A new state bill that would provide relief for Alabama’s sinking prepaid college tuition program could alter plans Troy University made just last week to assist.

A proposal approved by Troy University’s Board of Trustees at the request of PACT officials will put a halt on any tuition increases the school may incur in the next three years.

But, a bill that will make its way to the Alabama Legislature next week and will grant $30 million a year for the next five years to the tuition program if passed, could mean Troy’s assistance isn’t needed.

“I don’t think anybody knows at this point,” said Troy University Spokesman Tom Davis. “On the face of it, it might remove the need for any university to waive tuition for PACT, but we don’t know that because we don’t know the final outcome.”

The bill as proposed would draw around $30 million a year from the state General Fund, a fund already facing some $200 million in shortfalls this year.

Sen. Wendell Mitchell (D-Luverne) said he isn’t sure this particular bill will be the answer.

“I’m for doing something for the PACT program, but I don’t know the general fund is the place to find that money,” Mitchell said. “The general fund doesn’t have any money.”

Mitchell said while PACT is an independent program that doesn’t receive any state funding now, he wouldn’t mind legislators stepping in to assist with—but, only if they can.

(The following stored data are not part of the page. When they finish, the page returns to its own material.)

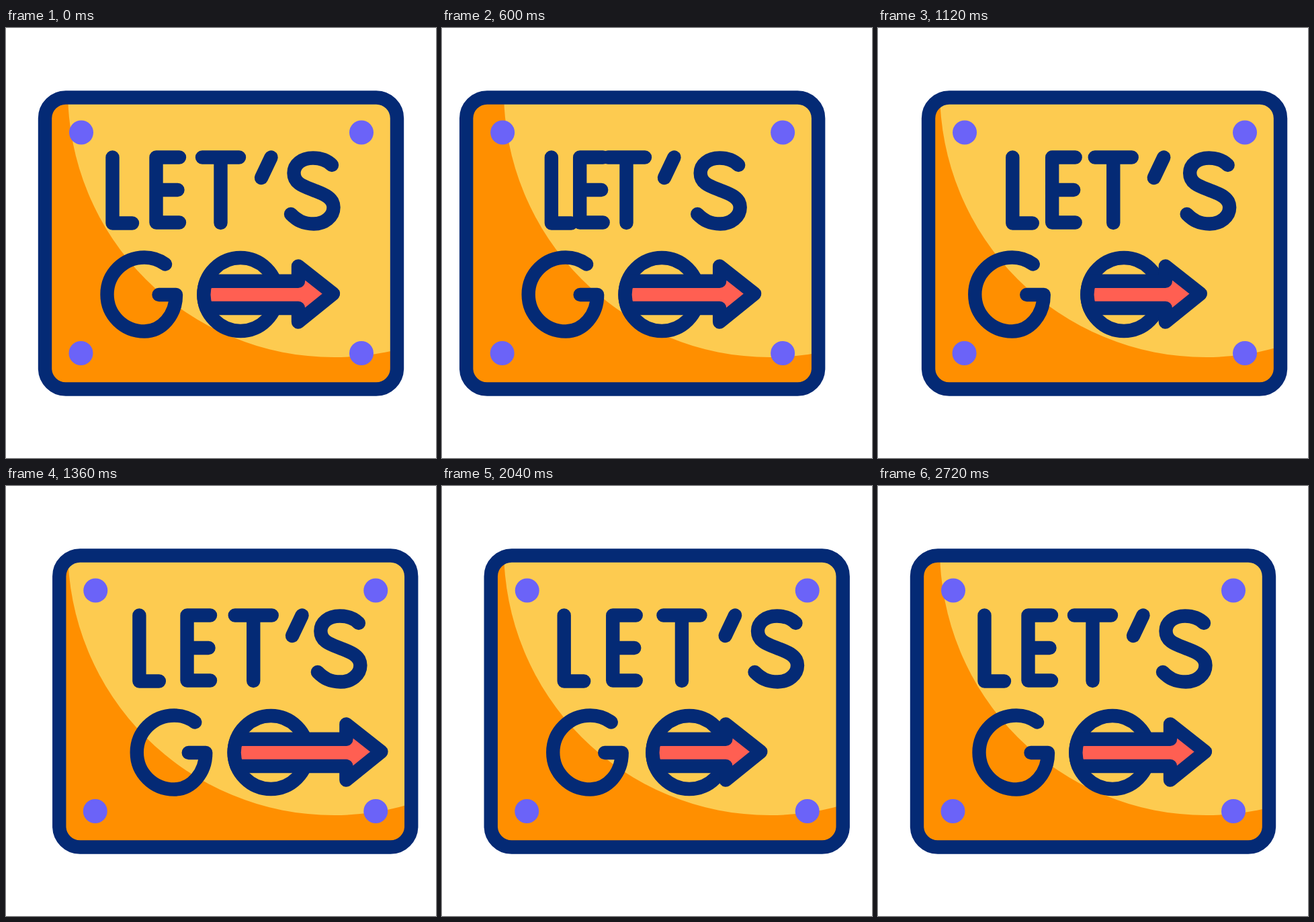
An HTML page for the animation above (3.24 s loop, 640x640 px).

```html
<!DOCTYPE html>
<html lang="en">
<head>
<meta charset="utf-8">
<title>Let's go</title>
<style>
  html, body { margin: 0; height: 100%; overflow: hidden; background: #fff; }
  svg { display: block; width: 100vw; height: 100vh; }
  .line { fill: none; stroke: #042a75; stroke-width: 20.4; stroke-linecap: round; stroke-linejoin: round; }
</style>
</head>
<body>
<svg viewBox="0 0 640 640">
  <clipPath id="window"><rect id="pane" x="58" y="103.5" width="524" height="434" rx="31"/></clipPath>
  <g clip-path="url(#window)">
    <rect width="640" height="640" fill="#ff8f00"/>
    <circle cx="488" cy="94" r="396" fill="#fdcb50"/>
  </g>
  <g id="panel">
    <rect class="line" x="58" y="103.5" width="524" height="434" rx="31"/>
    <g fill="#6b63f8">
      <circle cx="112" cy="155.5" r="18"/><circle cx="529" cy="155.5" r="18"/>
      <circle cx="111.5" cy="484" r="18"/><circle cx="529" cy="484" r="18"/>
    </g>
    <g class="line">
      <path class="letter" d="M158.5 192.5V290.5H188"/>
      <path class="letter" d="M258 192.5H223.5V289.5H258M223.5 241H255.5"/>
      <path class="letter" d="M292 192.5H347M319.5 192.5V290"/>
      <path class="letter" d="M394.5 192.5L380 223"/>
      <path class="letter" d="M485 204C478 197 468 193.5 457 193.5C440 193.5 428.5 203 428.5 216C428.5 232 444 236 458 241.5S487.5 252 487.5 267C487.5 281 474 291.5 458 291.5S433 286 424 277"/>
      <path id="g" d="M237 351.5C228 345 217 341.5 206 341.5C175 341.5 150.5 366 150.5 396.500S175 451.5 206 451.5C232 451.5 253 427 253 397H227.500"/>
      <circle id="o" cx="349" cy="396.5" r="54.5"/>
      <path id="arrow" fill="#ff5f52"/>
    </g>
  </g>
</svg>
<script>
const LOOP = 3240, STEP = 40, STAGGER = 80;
const $ = id => document.getElementById(id);
const letters = document.querySelectorAll('.letter');
const clamp = (v, lo, hi) => Math.min(hi, Math.max(lo, v));

// Smooth travel by a distance between two times; travels add up.
function move(t, start, end, by) {
  const u = clamp((t - start) / (end - start), 0, 1);
  return by * u * u * (3 - 2 * u);
}

// Wind up to the left, swing past rest, then return.
const swing = (t, start, back, out, home, end, windup, reach) =>
  move(t, start, back, -windup) + move(t, back, out, windup + reach) + move(t, home, end, -reach);

const panelX = t => swing(t, 0, 480, 880, 1640, 2560, 36, 29.5)
  + move(t, 880, 1100, -12.5) + move(t, 1100, 1640, 9) + move(t, 1640, 2560, 1.5) + move(t, 2560, 2720, 2);

// Letters also sway twice while they are out.
function letterX(t) {
  const sway = Math.sin(Math.PI * (clamp(t, 640, 1760) - 640) / 560) ** 2;
  return swing(t, 0, 400, 620, 1760, 2240, 28, 27.5) - 14.5 * sway + move(t, 1760, 2240, -3) + move(t, 2240, 2400, 3);
}

const gX = t => swing(t, 700, 1080, 1360, 1360, 1680, 26, 23);
const ringX = t => move(t, 1120, 1600, 48) - move(t, 1600, 2140, 48);
const headX = t => swing(t, 960, 1160, 1540, 1540, 2060, 27, 116) + move(t, 1540, 2060, -28) + move(t, 2060, 2440, 28);

const shift = (el, x) => el.setAttribute('transform', `translate(${x})`);

function draw(now) {
  const t = Math.floor((now % LOOP) / STEP) * STEP;
  const x = panelX(t), ring = ringX(t);
  shift($('panel'), x);
  $('pane').setAttribute('x', 58 + x);
  letters.forEach((el, i) => shift(el, letterX(t - i * STAGGER)));
  shift($('g'), gX(t));
  shift($('o'), ring);
  const tail = 298.3 + ring, neck = 435 + headX(t);
  $('arrow').setAttribute('d',
    `M${tail} 376.7H${neck}V354.5L${neck + 52} 395.500L${neck} 437.500V417H${tail}A54.500 54.500 0 0 1 ${tail} 376.700Z`);
  requestAnimationFrame(() => draw(performance.now()));
}
draw(0);
</script>
</body>
</html>
```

“I think it’s something we’re going to have to analyze and see if we’re in a position to help with,” Mitchell said.

Rep. Alan Boothe (D-Troy) said while he hasn’t studied the particulars of this bill in depth, he does support allotting funds to PACT.

“I would support anything that would help that PACT program within reason, and if that $30 million would solve the problem, I’d be inclined to support them,” Boothe said.

Mitchell said he was one of the legislators who originally thought to ask universities to waive increased tuition costs, as a way to alleviate the program.

And for now at least, Troy University will continue with plans to follow through on its proposal as approved.

“We have made our proposal and put our proposal out there, and we think it was the right thing to do, but now it’s sort of in the hands of the legislature,” Davis said.

About 600 of Troy’s students are on the PACT program, and the current resolution is expected to cost more than $2.5 million.

Davis said likely many different bills will address this issue before anything is resolved completely.

And, if the need becomes different, Troy University’s trustees could choose to alter its proposal by resending it for another vote.

The bill should be reintroduced when the Legislature reconvenes next Tuesday.

*The Associated Press contributed to this report.